The people have spoken, and the Minnesota Orchestra is the Orchestra of the Year.
At Tuesday's Gramophone Awards in London, the orchestra received one of the prestigious honors in classical music. While the rest of the Gramophone Awards are chosen by a panel of judges, "Orchestra of the Year" is the lone category that relies upon vox populi, asking classical music lovers to vote on the Gramophone website.
And voters came through for the Minnesota Orchestra, helping it take the honor ahead of the other two finalists, Italian period-instrument ensemble Accademia Bizantina and the Singapore Symphony Orchestra. In voting that ran from July 1 to Sept. 12, visitors to the Gramophone magazine website were asked to choose among 10 orchestras that also included the Berlin Philharmonic and the Cleveland Orchestra.
Nearly one-third of the 31,000 votes cast went to the Minnesota Orchestra, according to Gramophone's editor-in-chief, James Jolly. He and pianist Isata Kanneh-Mason announced the honor during the ceremony, webcast from London's Voces8 Centre.

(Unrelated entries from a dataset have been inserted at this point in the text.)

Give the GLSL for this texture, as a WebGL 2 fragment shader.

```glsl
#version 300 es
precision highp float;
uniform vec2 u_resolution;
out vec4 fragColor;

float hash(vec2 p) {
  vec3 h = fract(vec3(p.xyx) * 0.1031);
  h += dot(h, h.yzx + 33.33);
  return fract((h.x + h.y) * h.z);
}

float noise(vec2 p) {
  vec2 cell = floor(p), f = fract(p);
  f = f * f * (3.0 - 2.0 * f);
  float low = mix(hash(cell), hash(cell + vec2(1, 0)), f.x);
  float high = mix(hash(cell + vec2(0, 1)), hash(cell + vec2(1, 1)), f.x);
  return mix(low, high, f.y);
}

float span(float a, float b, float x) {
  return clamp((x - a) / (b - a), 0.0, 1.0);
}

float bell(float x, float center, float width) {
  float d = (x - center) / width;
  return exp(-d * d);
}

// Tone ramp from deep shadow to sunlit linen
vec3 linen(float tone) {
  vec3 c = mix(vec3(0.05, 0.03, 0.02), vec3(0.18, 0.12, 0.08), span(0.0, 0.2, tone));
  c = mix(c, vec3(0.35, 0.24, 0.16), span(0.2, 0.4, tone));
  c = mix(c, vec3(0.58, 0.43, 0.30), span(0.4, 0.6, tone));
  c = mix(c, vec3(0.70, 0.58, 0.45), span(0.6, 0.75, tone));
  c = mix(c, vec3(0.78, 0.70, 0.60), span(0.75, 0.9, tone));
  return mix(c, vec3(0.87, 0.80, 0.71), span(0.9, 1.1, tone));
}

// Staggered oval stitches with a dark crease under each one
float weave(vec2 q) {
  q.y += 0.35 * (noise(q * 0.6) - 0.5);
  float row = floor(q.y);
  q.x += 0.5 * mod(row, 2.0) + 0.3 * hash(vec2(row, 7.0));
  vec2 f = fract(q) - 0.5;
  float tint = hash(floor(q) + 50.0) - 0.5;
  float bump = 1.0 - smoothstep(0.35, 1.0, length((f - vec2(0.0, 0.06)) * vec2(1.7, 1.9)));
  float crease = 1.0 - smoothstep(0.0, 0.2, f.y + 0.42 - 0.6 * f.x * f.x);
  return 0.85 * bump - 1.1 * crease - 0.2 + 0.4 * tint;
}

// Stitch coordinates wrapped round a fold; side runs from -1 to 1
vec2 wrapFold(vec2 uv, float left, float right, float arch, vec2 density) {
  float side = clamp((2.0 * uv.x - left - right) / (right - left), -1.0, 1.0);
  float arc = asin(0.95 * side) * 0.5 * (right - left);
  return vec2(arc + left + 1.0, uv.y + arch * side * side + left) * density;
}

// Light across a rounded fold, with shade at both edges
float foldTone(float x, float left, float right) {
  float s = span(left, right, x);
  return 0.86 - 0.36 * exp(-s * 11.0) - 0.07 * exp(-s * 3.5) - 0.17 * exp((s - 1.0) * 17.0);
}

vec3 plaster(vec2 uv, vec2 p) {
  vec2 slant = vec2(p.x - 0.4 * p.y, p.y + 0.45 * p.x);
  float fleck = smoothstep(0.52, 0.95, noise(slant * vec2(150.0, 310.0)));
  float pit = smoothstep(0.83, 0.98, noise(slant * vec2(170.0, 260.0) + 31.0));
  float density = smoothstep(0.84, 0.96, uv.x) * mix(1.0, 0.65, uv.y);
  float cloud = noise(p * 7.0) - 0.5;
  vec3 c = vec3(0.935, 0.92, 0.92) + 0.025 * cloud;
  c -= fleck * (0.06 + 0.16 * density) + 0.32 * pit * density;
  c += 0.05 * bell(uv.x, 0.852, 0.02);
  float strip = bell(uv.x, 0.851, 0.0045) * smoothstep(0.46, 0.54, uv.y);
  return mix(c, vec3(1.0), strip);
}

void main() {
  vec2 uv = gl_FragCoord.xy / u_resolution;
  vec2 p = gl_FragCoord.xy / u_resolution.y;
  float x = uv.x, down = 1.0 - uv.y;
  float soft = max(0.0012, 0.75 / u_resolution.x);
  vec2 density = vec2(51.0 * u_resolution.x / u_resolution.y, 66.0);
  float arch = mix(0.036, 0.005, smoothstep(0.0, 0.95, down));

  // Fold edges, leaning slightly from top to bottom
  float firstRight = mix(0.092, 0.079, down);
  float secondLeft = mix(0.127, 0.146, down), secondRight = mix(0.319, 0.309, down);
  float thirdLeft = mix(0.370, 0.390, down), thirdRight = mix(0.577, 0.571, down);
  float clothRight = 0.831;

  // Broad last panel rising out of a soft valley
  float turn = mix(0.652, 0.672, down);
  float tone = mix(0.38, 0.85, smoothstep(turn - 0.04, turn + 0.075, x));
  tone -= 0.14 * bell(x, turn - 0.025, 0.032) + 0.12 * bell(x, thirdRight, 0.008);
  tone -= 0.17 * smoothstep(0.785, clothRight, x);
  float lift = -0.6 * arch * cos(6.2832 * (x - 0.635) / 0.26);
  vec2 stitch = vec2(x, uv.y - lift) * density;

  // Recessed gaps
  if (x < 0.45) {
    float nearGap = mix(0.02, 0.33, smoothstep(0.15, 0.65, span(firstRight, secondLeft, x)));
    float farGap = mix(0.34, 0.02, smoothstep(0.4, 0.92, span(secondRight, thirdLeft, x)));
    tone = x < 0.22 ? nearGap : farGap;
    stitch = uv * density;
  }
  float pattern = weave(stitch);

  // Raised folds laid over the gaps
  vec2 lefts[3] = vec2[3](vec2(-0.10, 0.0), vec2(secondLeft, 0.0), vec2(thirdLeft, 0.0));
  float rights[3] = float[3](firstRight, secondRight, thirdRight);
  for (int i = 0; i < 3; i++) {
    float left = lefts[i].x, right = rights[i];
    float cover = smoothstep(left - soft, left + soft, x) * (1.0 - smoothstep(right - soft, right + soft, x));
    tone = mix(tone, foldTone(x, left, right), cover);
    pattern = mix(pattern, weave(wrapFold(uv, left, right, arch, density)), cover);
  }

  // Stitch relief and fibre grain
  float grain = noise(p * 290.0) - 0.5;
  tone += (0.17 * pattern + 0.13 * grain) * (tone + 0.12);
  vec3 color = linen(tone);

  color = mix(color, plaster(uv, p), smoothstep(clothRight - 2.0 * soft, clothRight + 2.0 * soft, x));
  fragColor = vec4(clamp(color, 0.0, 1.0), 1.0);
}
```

It's a timely honor for the orchestra, as its music director, Osmo Vänskä, is leaving his post at the end of the 2021-22 season. In many respects, the season will be a salute to the successes of his 19-year tenure, featuring several of the symphonies by Beethoven, Jean Sibelius and Gustav Mahler that Vänskä and the orchestra have recorded (or are about to) for the BIS label, winning a Grammy Award in 2014 along with multiple Grammy and Gramophone nominations over the years.
Vänskä accepted the award in a pre-recorded video from a balcony above the stage of Minneapolis' Orchestra Hall.
"It means a lot to us that the Gramophone 'Orchestra of the Year' is an award that is decided by the public," Vänskä said. "By people who listen to and love and need classical music in their lives. We are grateful to all the Minnesota Orchestra fans from around our state and around the world who made this happen.
"Music is such a vital force that it must be part of how we make sense of the world, especially in challenging times. And so, over the past year, we have reflected the full range of human experience on this stage. Grief and anger and joy and laughter and hope. And I believe when we experience these things together in music, it brings us closer together as people. Then I think it makes facing the next day a little easier.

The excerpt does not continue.